*** Opening DATASET ***
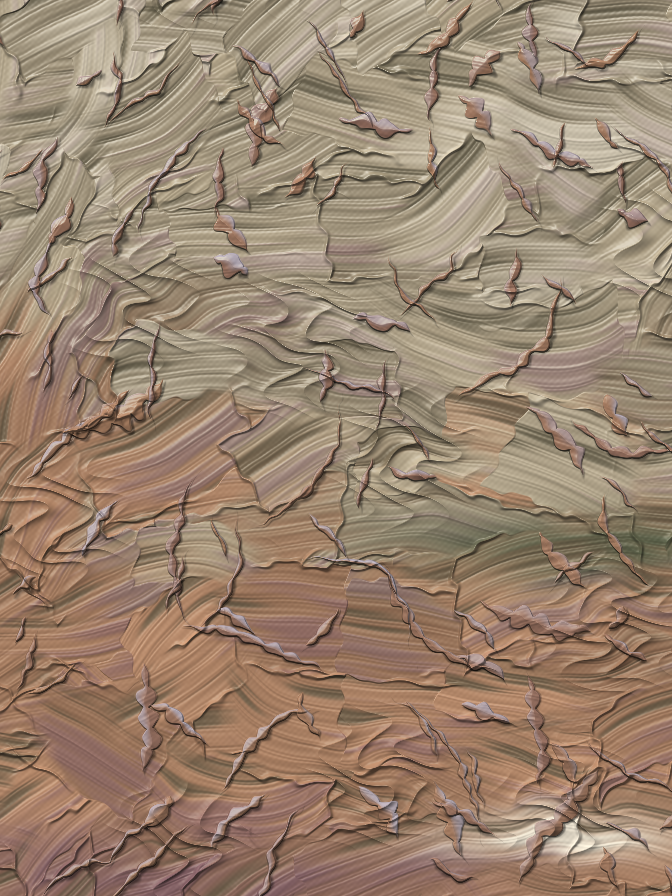
Write a WebGL 2 fragment shader that draws this texture.

```glsl
#version 300 es
precision highp float;
// Thick oil paint laid on canvas with a palette knife, lit from the top left.
// Layers of curved strokes carry bristle streaks and broken rims; torn slivers
// and crumpled knots stand on top. Their height gives shading and wet gloss.
#define SAND vec3(0.61, 0.56, 0.465)
#define CLAY vec3(0.64, 0.48, 0.37)
#define CREAM vec3(0.88, 0.85, 0.78)
#define PLUM vec3(0.49, 0.36, 0.38)
#define UMBER vec3(0.34, 0.32, 0.25)
#define LILAC vec3(0.66, 0.64, 0.70)
#define STROKE_SIZE 0.24
#define SLIVER_SIZE 0.11
#define STREAK_HEIGHT 0.0011
#define GLOSS 0.95
#define WEAVE 0.00006

uniform vec2 u_resolution;
out vec4 fragColor;
const vec3 LIGHT = vec3(-0.32, 0.62, 0.72);

vec3 hash3(vec2 p) {
  vec3 q = fract(p.xyx * vec3(0.1031, 0.1030, 0.0973));
  q += dot(q, q.yxz + 33.33);
  return fract((q.xxy + q.yzz) * q.zyx);
}
// Rotates into a frame whose x axis points along the angle
mat2 turn(float a) { return mat2(cos(a), -sin(a), sin(a), cos(a)); }

vec2 swirl(vec2 p, float f) {
  return sin(p.yx * f + vec2(1.3, 4.1) + 1.7 * sin(p * f * 0.63 + 2.0));
}
// Cellular noise: distance to the nearest scattered point
float cells(vec2 p) {
  float nearest = 9.0;
  for (int k = 0; k < 9; k++) {
    vec2 cell = floor(p) + vec2(k % 3 - 1, k / 3 - 1);
    nearest = min(nearest, length(cell + hash3(cell + 5.0).xy - p));
  }
  return nearest;
}
// Bristle marks: layered sines across the stroke, drifting along it
float streaks(vec2 q, float seed) {
  float sum = 0.0, amp = 0.45, f = 50.0;
  for (int i = 0; i < 6; i++) {
    float phase = seed * 40.0 + float(i) * 2.1;
    sum += amp * sin(f * q.y + phase + 2.2 * sin(0.31 * f * q.y + q.x * 11.0 + phase));
    amp *= 0.74;
    f *= 1.83;
  }
  return sum;
}
float dab(vec2 p, vec2 center, vec2 size) {
  vec2 q = (p - center) / size;
  return exp(-dot(q, q));
}
float flow(vec2 p) {
  float upper = mix(1.25, 0.12, smoothstep(0.02, 0.32, p.x));
  return mix(0.1, upper, smoothstep(0.2, 0.4, p.y));
}
// Pigment by place on the canvas, stroke and streak
vec3 pigment(vec2 p, vec3 id, float s) {
  float warmEdge = 0.3 * dab(p, vec2(0.0, 0.4), vec2(0.1, 0.25));
  float tone = p.y - warmEdge + 0.3 * (id.x - 0.5) + 0.1 * s;
  vec3 c = mix(CLAY, SAND, smoothstep(0.3, 0.56, tone));
  c *= 0.91 + 0.2 * id.y + 0.08 * s;
  c = mix(c, PLUM, 0.6 * smoothstep(0.4, 1.1, s + 0.9 * id.z - 0.35));
  c = mix(c, UMBER, 0.65 * smoothstep(0.4, 1.1, 0.5 * id.y - s - 0.2));
  c = mix(c, CREAM, 0.6 * smoothstep(0.45, 1.3, id.x + 0.6 * s) * smoothstep(0.3, 0.9, p.y));
  vec3 dabs = vec3(dab(p, vec2(0.66, 0.4), vec2(0.2, 0.035)),
                   dab(p, vec2(0.2, 0.02), vec2(0.3, 0.05)),
                   1.4 * dab(p, vec2(0.63, 0.06), vec2(0.13, 0.025)));
  dabs = clamp(dabs * (0.8 + 0.6 * s), 0.0, 0.95);
  c = mix(mix(c, UMBER * vec3(0.9, 1.05, 1.0), dabs.x), PLUM, dabs.y);
  return mix(c, CREAM, dabs.z);
}
// Colour in rgb, height in a
vec4 paintAt(vec2 p, float blur) {
  float knot = smoothstep(0.36, 0.06, cells(p * 3.6));
  vec2 w = p + 0.014 * swirl(p, 9.0) + (0.0012 + 0.007 * knot) * swirl(p, 55.0);
  float s = streaks(turn(0.2) * w, 0.3);
  vec4 paint = vec4(pigment(w, vec3(0.5), s), STREAK_HEIGHT * s);
  // Knife strokes, smaller in each upper layer, some fading at one end
  for (int i = 0; i < 27; i++) {
    float layer = float(i / 9), size = STROKE_SIZE * (1.0 - 0.22 * layer);
    vec2 cell = floor(w / size) + vec2(i % 3 - 1, (i / 3) % 3 - 1);
    vec3 id = hash3(cell + 37.0 * layer + 11.0), r = hash3(cell.yx + 17.0 * layer + 91.0);
    vec2 center = (cell + 0.2 + 0.6 * id.xy) * size;
    vec2 q = turn(flow(center) + (r.x - 0.5) * 1.2) * (w - center);
    q.y += (r.y - 0.5) * 6.0 * q.x * q.x;
    vec2 e = abs(q) - size * vec2(0.7, 0.2 + 0.27 * r.z);
    float d = max(e.x, e.y) + 0.003 * sin(q.y * 170.0 + 2.0 * sin(q.x * 90.0) + id.x * 9.0);
    if (d > 0.01) continue;
    float fade = 0.07 * smoothstep(-0.03, 0.1, q.x * sign(r.y - 0.5));
    s = streaks(q, id.z);
    vec4 stroke = vec4(pigment(w, id, s), STREAK_HEIGHT * s);
    paint = mix(paint, stroke, 1.0 - smoothstep(-blur - fade, blur, d));
    float broken = smoothstep(0.2, 1.1, sin(q.x * 31.0 + id.x * 20.0) + r.z - 15.0 * fade);
    paint.a += 0.0034 * broken * exp(-d * d / 0.000005);
  }
  float fold = 1.0 - abs(sin(w.x * 70.0 + w.y * 40.0 + 2.0 * sin(w.y * 83.0)));
  paint.a += 0.005 * knot * fold * fold;
  // Torn slivers, large then small, with a cool lit edge and a cast shadow
  vec2 t = p + 0.005 * swirl(p, 27.0) + 0.0026 * swirl(p, 95.0) + 0.0012 * swirl(p, 230.0);
  for (int k = 0; k < 18; k++) {
    float size = SLIVER_SIZE * (k < 9 ? 1.0 : 0.5);
    vec2 cell = floor(t / size) + vec2(k % 3 - 1, (k / 3) % 3 - 1);
    vec3 id = hash3(cell + 203.0 + size), r = hash3(cell.yx + 307.0);
    if (id.z > (k < 9 ? 0.65 : 0.3)) continue;
    vec2 center = (cell + 0.15 + 0.7 * id.xy) * size;
    float steep = step(r.x, mix(0.85, 0.25, smoothstep(0.2, 0.5, center.x)));
    mat2 frame = turn(mix(-0.75, 1.1, steep) + (r.y - 0.5) * 1.1);
    vec2 q = frame * (t - center), lit = frame * (t - center + 0.006 * LIGHT.xy);
    float len = size * (0.25 + 0.55 * r.z), bend = (id.x - 0.5) * 12.0;
    float width = (0.002 + 0.007 * id.y * id.y) * (0.5 + abs(sin(q.x * 130.0 + id.x * 9.0)));
    q.y += bend * q.x * q.x;
    lit.y += bend * lit.x * lit.x;
    float taper = 1.0 - q.x * q.x / (len * len);
    float shade = abs(lit.y) - width * (1.0 - lit.x * lit.x / (len * len));
    float cover = 1.0 - smoothstep(-blur, blur, abs(q.y) - width * taper);
    paint.rgb *= 1.0 - 0.45 * (1.0 - smoothstep(-0.002, 0.002, shade)) * (1.0 - cover);
    float cool = smoothstep(-0.2, 0.7, q.y / width + id.x - 0.5) * (0.3 + 0.6 * r.x);
    paint.rgb = mix(paint.rgb, mix(mix(CLAY, PLUM, 0.4 * r.y), LILAC, cool), cover);
    paint.a += cover * (0.0045 * sqrt(max(taper, 0.0)) - 0.3 * abs(q.y));
  }
  paint.a += WEAVE * sin(p.x * 900.0) * sin(p.y * 900.0);
  return paint;
}
void main() {
  vec2 p = gl_FragCoord.xy / u_resolution.y;
  float blur = 0.7 / u_resolution.y, gap = 0.0012;
  vec4 paint = paintAt(p, blur);
  vec2 slope = vec2(paintAt(p + vec2(gap, 0.0), blur).a, paintAt(p + vec2(0.0, gap), blur).a);
  vec3 normal = normalize(vec3((paint.a - slope) / gap, 1.0));
  // Soft shading, then wet shine that grows towards the top
  vec3 light = normalize(LIGHT);
  float diffuse = dot(normal, light) / light.z;
  vec3 color = paint.rgb * clamp(mix(1.0, diffuse, 0.5), 0.45, 1.35);
  float shine = pow(max(dot(normal, normalize(light + vec3(0.0, 0.0, 1.0))), 0.0), 34.0);
  color = mix(color, CREAM, shine * GLOSS * mix(0.3, 1.0, smoothstep(0.2, 0.9, p.y)));
  fragColor = vec4(color, 1.0);
}
```
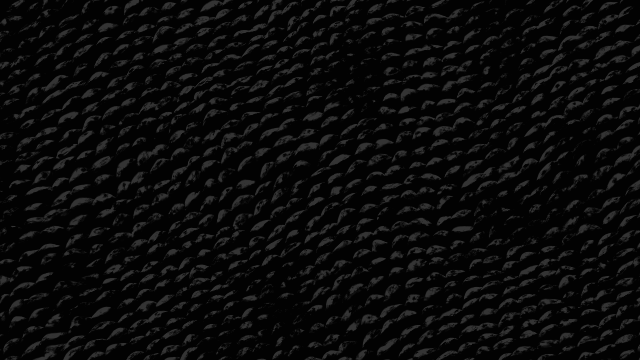
This texture is drawn by a Shadertoy shader. Its source:

```glsl
// Dark scaly hide: rows of small lens-shaped grey glints climbing to the right.
// A warped, jittered lattice places the scales; each shows only its lit upper
// face, with a clean arched top and a lower side worn away by fine noise.

#define ROW_ANGLE 0.42               // direction of the rows, radians
#define SCALE_TILT 0.13              // extra lean of each scale
#define PITCH vec2(0.061, 0.037)     // spacing along and across the rows
#define LENS vec2(0.035, 0.0185)     // half length and height of a lit face
#define ROW_SHIFT 0.38               // drift of each row against the last
#define JITTER 0.26                  // scatter inside a cell
#define WARP 0.075                   // slow bending of the rows
#define GRAIN 105.0                  // frequency of the worn texture
#define BLACK vec3(0.008)
#define GREY vec3(0.205)

float hash(vec2 p) {
    vec3 q = fract(vec3(p.xyx) * 0.1031);
    q += dot(q, q.yzx + 33.33);
    return fract((q.x + q.y) * q.z);
}

float noise(vec2 p) {
    vec2 i = floor(p), f = fract(p);
    f = f * f * (3.0 - 2.0 * f);
    float low = mix(hash(i), hash(i + vec2(1, 0)), f.x);
    float high = mix(hash(i + vec2(0, 1)), hash(i + vec2(1, 1)), f.x);
    return mix(low, high, f.y);
}

float fbm(vec2 p) {
    return 0.55 * noise(p) + 0.3 * noise(p * 2.1 + 17.0) + 0.15 * noise(p * 4.3 + 41.0);
}

vec2 rotate(vec2 p, float a) {
    float c = cos(a), s = sin(a);
    return vec2(c * p.x + s * p.y, c * p.y - s * p.x);
}

// Lit face of one scale; q is the offset from its centre, 0 = dark, 1 = lit
float litFace(vec2 q, float worn, float grain, float blur) {
    float top = 1.0 - q.x * q.x - q.y;
    float under = q.y + 0.12 * q.x - 0.9 * (worn - 0.45);
    float edge = smoothstep(-blur, blur, top + 0.25 * (worn - 0.5));
    float belly = smoothstep(-blur, blur + 0.12, under);
    float mottle = smoothstep(0.28, 0.66, grain + 0.25 * (q.y - 0.35));
    return edge * belly * mottle;
}

void mainImage(out vec4 fragColor, in vec2 fragCoord) {
    vec2 uv = fragCoord / iResolution.y;
    float blur = 0.8 / (iResolution.y * LENS.y);

    // Bend the plane, then turn it along the rows
    vec2 bend = vec2(noise(uv * 3.0 + 5.0), noise(uv * 3.0 + 71.0)) - 0.5;
    vec2 ripple = vec2(noise(uv * 24.0 + 9.0), noise(uv * 24.0 + 53.0)) - 0.5;
    vec2 p = rotate(uv + WARP * bend + 0.012 * ripple, ROW_ANGLE) + 4.0;

    // Worn texture, stretched a little along the scales; rougher in patches
    vec2 grainPos = rotate(p, SCALE_TILT) * GRAIN * vec2(0.75, 1.15);
    float grain = fbm(grainPos);
    float worn = fbm(grainPos * 0.6 + 130.0);
    grain -= 0.22 * smoothstep(0.5, 0.9, noise(uv * 5.0 + 23.0));

    // Brightest lit face among the neighbouring cells
    float lit = 0.0;
    float row = floor(p.y / PITCH.y);
    for (float dy = -1.0; dy <= 1.0; dy++) {
        float r = row + dy;
        float shift = ROW_SHIFT * r;
        float column = floor(p.x / PITCH.x - shift);
        for (float dx = -1.0; dx <= 1.0; dx++) {
            vec2 cell = vec2(column + dx, r);
            vec2 scatter = vec2(hash(cell), hash(cell + 37.0)) - 0.5;
            vec2 centre = cell + 0.5 + JITTER * scatter + vec2(shift, 0.0);
            float size = mix(0.85, 1.12, hash(cell + 83.0));
            float lean = SCALE_TILT + 0.3 * (hash(cell + 59.0) - 0.5);
            vec2 q = rotate(p - centre * PITCH, lean) / (LENS * size);
            lit = max(lit, litFace(q + vec2(0.0, 0.5), worn, grain, blur));
        }
    }

    fragColor = vec4(mix(BLACK, GREY, lit), 1.0);
}
```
*** Closing DATASET ***
EXERCISE BRIEF ▸ Would you copy every line from the listing above that has the string "belly" in it?

WRITTEN SOLUTION ▸
    float belly = smoothstep(-blur, blur + 0.12, under);
    return edge * belly * mottle;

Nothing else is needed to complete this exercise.